High demand for cheap gadgets

Smartphone and tablet sales have been up since January 2021


HOME-BASED teaching and learning (PdPR) for students nationwide has surged parents’ demand for cheap smartphones, tablets and laptops for their children.

Checks by The Malaysian Reserve (TMR) found that consumers are not splurging on these gadgets. They look for devices just within their budget or opt for second-hands.

“Is there a cheaper option?” “What is the storage size for this device?” “Do you accept trade-in?”

These are among the common questions asked by customers before deciding on a purchase.

A gadget shop salesperson who requested anonymity said smartphone and tablet sales have been up since January 2021.

“The bestseller now is Xiaomi Redmi 9A six-inch touchscreen display (RM399) and Samsung Galaxy Tab A eight-inch (RM599). These are among the cheaper options and many buyers — especially parents — look for these.

“I suggest parents with more than one child to buy two phones rather than share one between each other because this could lead to a poor battery life,” TMR was told.

Asked whether there has been any price hike, the salesperson said electronic products are under controlled prices, therefore, they are not allowed to increase the prices.
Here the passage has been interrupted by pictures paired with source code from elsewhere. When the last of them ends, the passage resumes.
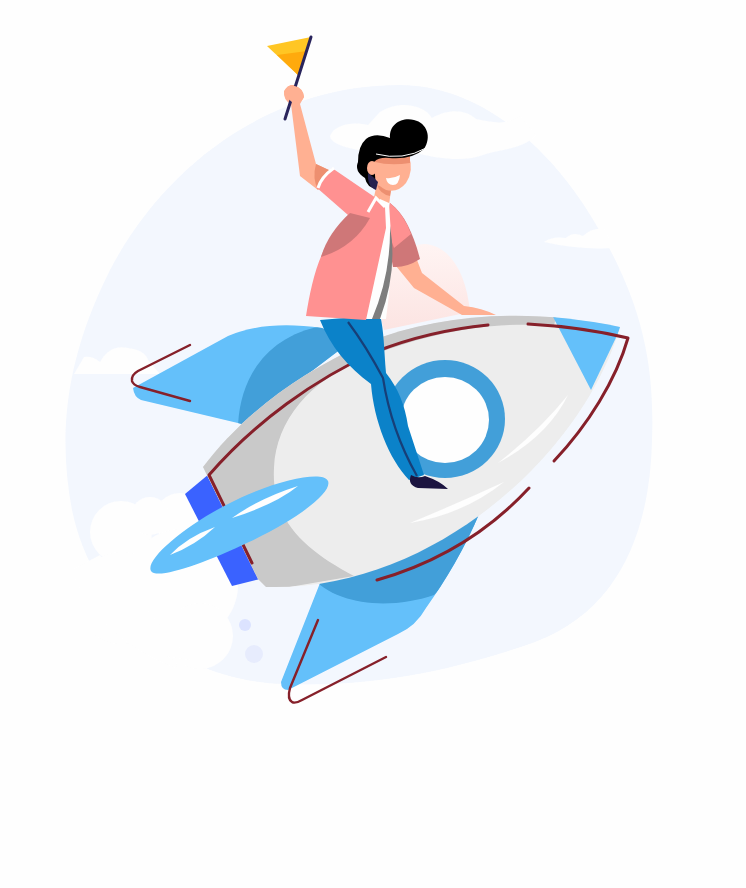
<!DOCTYPE html>
<html lang="en">
<head>
<meta charset="utf-8">
<title>Rocket rider</title>
<style>
:root {
  --paper: #fefefe;
  --sky: #f3f7fe;
  --hull: #ededed;
  --hull-shade: #c9c9c9;
  --fin: #64c0fa;
  --fin-shade: #429fd9;
  --engine: #3a62ff;
  --outline: #86202a;
  --skin: #ffb092;
  --skin-shade: #ed8f70;
  --shirt: #ff9191;
  --shirt-shade: #cf7778;
  --jeans: #0b82c9;
  --jeans-line: #173f78;
  --shoe: #1c1440;
  --hair: #000;
  --flag: #ffc624;
  --flag-shade: #ffaa0d;
}
html, body { margin: 0; background: var(--paper); }
body { width: 746px; height: 888px; overflow: hidden; }
.illustration { display: block; }
.paper { fill: var(--paper); }
.sky { fill: var(--sky); }
.hull { fill: var(--hull); }
.hull-shade { fill: var(--hull-shade); }
.fin { fill: var(--fin); }
.fin-shade { fill: var(--fin-shade); }
.engine { fill: var(--engine); }
.skin { fill: var(--skin); }
.skin-shade { fill: var(--skin-shade); }
.shirt { fill: var(--shirt); }
.shirt-shade { fill: var(--shirt-shade); }
.jeans { fill: var(--jeans); }
.shoe { fill: var(--shoe); }
.hair { fill: var(--hair); }
.flag { fill: var(--flag); }
.flag-shade { fill: var(--flag-shade); }
.outline { fill: none; stroke: var(--outline); stroke-width: 3; stroke-linecap: round; stroke-linejoin: round; }
.outline-thin { stroke-width: 2.4; }
.seam { fill: none; stroke: var(--jeans-line); stroke-width: 2.2; }
.pole { stroke: #29245c; stroke-width: 3; stroke-linecap: round; }
</style>
</head>
<body>
<svg class="illustration" width="746" height="888" viewBox="0 0 746 888" role="img" aria-label="A man waving a yellow flag while riding a rocket">
  <defs>
    <linearGradient id="sun-glow" x1="0" y1="0" x2="0" y2="1">
      <stop offset="0" stop-color="#fff4f3"/>
      <stop offset="1" stop-color="#fce4e2"/>
    </linearGradient>
    <clipPath id="hull-clip">
      <path d="M203 467C240 418 296 374 366 343C440 313 530 308 620 327C607 372 577 424 532 470C470 533 375 590 266 587L258 579Z"/>
    </clipPath>
    <clipPath id="left-fin-clip">
      <path d="M133 388L228 336Q265 320 322 328L350 342L242 424L141 400Q134 397 133 388Z"/>
    </clipPath>
    <clipPath id="lower-fin-clip">
      <path d="M322 578L480 512C465 548 446 580 426 608Q416 626 398 634L288 690Q281 690 281 682Z"/>
    </clipPath>
  </defs>

  <rect class="paper" width="746" height="888"/>

  <g id="background">
    <path class="sky" d="M400 85C470 85 545 135 598 228C640 300 655 360 652 440C650 530 620 610 535 642C450 672 370 687 285 684C190 682 95 620 72 510C56 425 70 350 110 270C165 165 270 85 400 85Z"/>
    <g id="clouds" class="paper">
      <path d="M330 136C334 125 352 121 368 125L380 112C398 100 424 104 432 118C450 108 466 110 476 119C492 122 505 126 520 116L536 135C522 150 500 149 486 154C464 163 438 158 420 154C390 156 330 150 330 136Z"/>
      <path d="M544 242Q552 236 566 238Q573 231 583 236Q592 227 604 229L614 248Q578 250 544 242Z"/>
      <path d="M74 374L84 357Q93 356 100 362Q110 344 128 348Q145 350 148 360L160 374Z"/>
    </g>
    <g id="smoke" class="paper">
      <circle cx="121" cy="532" r="31"/>
      <circle cx="180" cy="519" r="26"/>
      <circle cx="150" cy="516" r="19"/>
      <circle cx="122" cy="598" r="46"/>
      <circle cx="182" cy="585" r="56"/>
      <circle cx="200" cy="636" r="33"/>
      <path d="M72 570L100 555L190 660L166 656Q180 662 176 668C130 650 90 620 72 570Z"/>
    </g>
    <circle cx="245" cy="625" r="6" fill="#dce3ff"/>
    <circle cx="254" cy="654" r="9" fill="#e7ecfd"/>
    <path id="sun" fill="url(#sun-glow)" d="M384 330C370 286 390 247 424 244C448 245 466 270 470 312Z"/>
  </g>

  <g id="rocket">
    <g id="left-fin" clip-path="url(#left-fin-clip)">
      <rect class="fin" x="125" y="315" width="240" height="115"/>
      <path class="fin-shade" d="M238 426C240 376 268 336 322 326L355 335L355 430Z"/>
    </g>
    <g id="lower-fin" clip-path="url(#lower-fin-clip)">
      <rect class="fin" x="275" y="505" width="210" height="190"/>
      <path class="fin-shade" d="M310 575C335 606 390 610 434 595L490 540L480 505Z"/>
    </g>
    <path class="engine" d="M185 494L209 474L260 579L232 586Z"/>
    <g id="hull" clip-path="url(#hull-clip)">
      <rect class="hull" x="195" y="305" width="435" height="290"/>
      <path class="hull-shade" d="M195 470C240 410 310 360 366 340C440 310 505 308 556 316L554 326C490 320 420 335 366 358C310 380 276 420 274 468C271 520 305 550 354 576L260 592Z"/>
      <path class="fin" d="M552 315L622 325L591 390Z"/>
      <path class="paper" d="M568 395Q548 436 498 463Q540 430 568 395ZM504 482Q464 514 410 523Q456 504 504 482Z"/>
    </g>
    <g id="porthole">
      <ellipse class="fin-shade" cx="445" cy="419" rx="60" ry="59"/>
      <ellipse class="paper" cx="445" cy="420" rx="44" ry="43"/>
    </g>
    <g id="contour-lines" class="outline">
      <path d="M252 563L209 475C255 422 315 379 375 352Q428 331 488 325"/>
      <path d="M528 324Q582 327 628 338C616 380 588 425 554 461"/>
      <path d="M529 488C490 530 440 562 377 580"/>
      <path class="outline-thin" d="M190 345L138 371Q131 375 132 381Q133 385 140 387L190 401"/>
      <path class="outline-thin" d="M318 620L290 688Q287 699 292 702Q295 704 302 700L386 657"/>
    </g>
    <g id="side-fin">
      <path class="fin" d="M151 571C145 560 182 528 226 505C274 480 323 470 328 481C333 493 294 521 249 542C203 564 157 580 151 571Z"/>
      <path class="paper" d="M298 486Q276 504 232 518Q260 498 298 486ZM215 527Q196 545 170 555Q187 537 215 527Z"/>
    </g>
  </g>

  <g id="rider">
    <g id="resting-arm">
      <path class="skin" d="M396 266L417 260L422 273L464 306Q482 308 496 315L462 315L414 288Z"/>
      <path class="shirt-shade" d="M390 203C405 214 414 236 420 259Q406 268 393 267L386 230Z"/>
      <path class="shirt" d="M390 203Q404 214 411 234L394 248L386 225Z"/>
    </g>
    <g id="leg">
      <path class="jeans" d="M320 320L380 315C384 330 384 350 386 373C398 388 405 405 408 426L424 475L409 480C389 459 374 421 371 384C348 367 330 346 320 320Z"/>
      <path class="seam" d="M348 322Q366 346 383 378Q391 430 417 476"/>
      <path class="shoe" d="M411 475Q418 479 425 476Q440 481 448 489L418 488Q407 485 411 475Z"/>
    </g>
    <g id="raised-arm">
      <path class="skin" d="M291 104Q283 100 284 91Q288 84 294 85Q303 88 304 97L300 104L316 164L331 171L318 190L300 176Z"/>
      <path class="skin-shade" d="M316 164L331 171L318 190Q312 178 316 164Z"/>
    </g>
    <g id="neck">
      <path class="skin" d="M377 183L391 190L389 205L373 202Z"/>
      <path class="skin-shade" d="M377 185L391 190L390 196Q380 194 377 185Z"/>
    </g>
    <g id="shirt">
      <path class="paper" d="M380 199L389 203Q394 264 386 319L365 319Z"/>
      <path d="M390 226Q398 270 380 319L372 319Q391 274 390 226Z" fill="#7e7e7e"/>
      <path class="shirt" d="M332 168L376 198L385 207L386 228Q376 274 366 320L306 316C312 280 319 245 348 215L316 187Z"/>
      <path class="shirt-shade" d="M350 213L370 218Q354 247 321 257Q328 233 350 213Z"/>
      <path d="M318 188Q321 177 334 168M368 212L376 198L385 207" fill="none" stroke="#fff" stroke-width="3"/>
    </g>
    <g id="head">
      <path class="skin" d="M373 160L409 156Q414 171 406 183Q398 193 386 190Q371 183 373 160Z"/>
      <path class="skin-shade" d="M374 157L410 155L410 163Q390 166 375 162Z"/>
      <path class="paper" d="M386 178Q393 179 400 175Q399 185 393 185Q387 185 386 178Z"/>
      <path class="hair" d="M366 139Q375 132 390 138C389 124 402 117 414 120C427 123 432 137 424 149Q412 160 389 158Q379 157 374 162L376 188Q367 188 365 178Q354 171 358 162Q358 146 366 139Z"/>
      <path d="M368 173Q374 177 378 182L376 190Q367 187 368 173Z" fill="#25214f"/>
      <ellipse class="skin" cx="372" cy="168" rx="5" ry="7"/>
      <path d="M376 154Q403 161 426 148" fill="none" stroke="#fff" stroke-width="1"/>
    </g>
    <g id="flag">
      <path class="flag" d="M267 46L311 37L299 76Z"/>
      <path class="flag-shade" d="M277 55L307 51L299 76Z"/>
      <line class="pole" x1="311" y1="37" x2="285" y2="119"/>
      <path class="skin" d="M285 96Q283 88 291 85Q303 87 304 97Q300 105 293 103Z"/>
    </g>
  </g>
</svg>
</body>
</html>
“However, we have heard from customers that some shops or resellers are selling smartphones and tablets above the price guideline,” said the salesperson who for now is limiting the purchase of three devices per customer.

National Tech Association of Malaysia chairman Danny Lee said in general, the association not seen a marked increase in prices.

He said the information and communications technology retail landscape is rife with competition from both brick-and-mortar physical stores and online platforms.

“There may be increase or decrease in prices, but that would be due to the product’s life cycle and not specific to the pandemic.

“The continuous technology innovation in all tech products today is mostly equipped with tightened security, increased quality and long-term use, extended warranty and optional protective accessories that have increased the value of the product. Therefore, if at all there is a price increase, it is a reflection of all the extra quality features the product offers,” he told TMR.

Lee said laptops, tablets and high-speed Internet services have been in demand since the work from home (WFH) ruling and online learning started last year.

“At the same time, both the government and independent bodies have been working together to assist the B40 (bottom 40%) group and those who qualify.

“The assistance is in terms of funding, products and Internet connection.

“We also see a demand for used and second-hand devices equipped with basic Internet and productivity tools for online learning,” he explained.

In a statement recently, Shopee regional MD Ian Ho also said parents have been on the lookout for bundle deals or add-on deals by brands and retailers on the platform to enjoy more savings.

“Since the online learning session started in mid-2020, we noticed that consumer gadgets such as laptops, monitors, printers and many more that were suited for home-based learning or WFH were flying off the virtual shelves.

“Besides the push factor such as great deals during major shopping festivals, we also noted that the demand for PC and gadget for e-learning grew dramatically this round of Movement Control Order (MCO),” he said.

Items such as laptops, smartphones, tablets, network components, keyboards, printers and audio systems saw over 550,000 units sold on Shopee within the first five days of MCO 2.0, marking a growth of 4.5 times compared to the first five days of MCO 1.0.

For private sector employer Johanna Sobrey, however, PdPR is burning holes inside parents’ pockets as they not only need to provide a phone, laptop, or headphones, but also wireless connectivity printers.

“For MCO 2.0, we bought a tablet for our Standard 1 daughter and two pairs of Bluetooth headphones so we can help her if she does not understand the teacher,” she told TMR.

A secondary school teacher, who also wished to remain anonymous, said sometimes students are not able to refer to their digital textbooks and follow the class on Google Meet simultaneously.

“PdPR sessions get a bit complicated when students cannot check their digital textbook and look at the teacher’s presentation at the same time.

“Majority of students use handphones and not many of them can afford a laptop or tablet,” the teacher told TMR.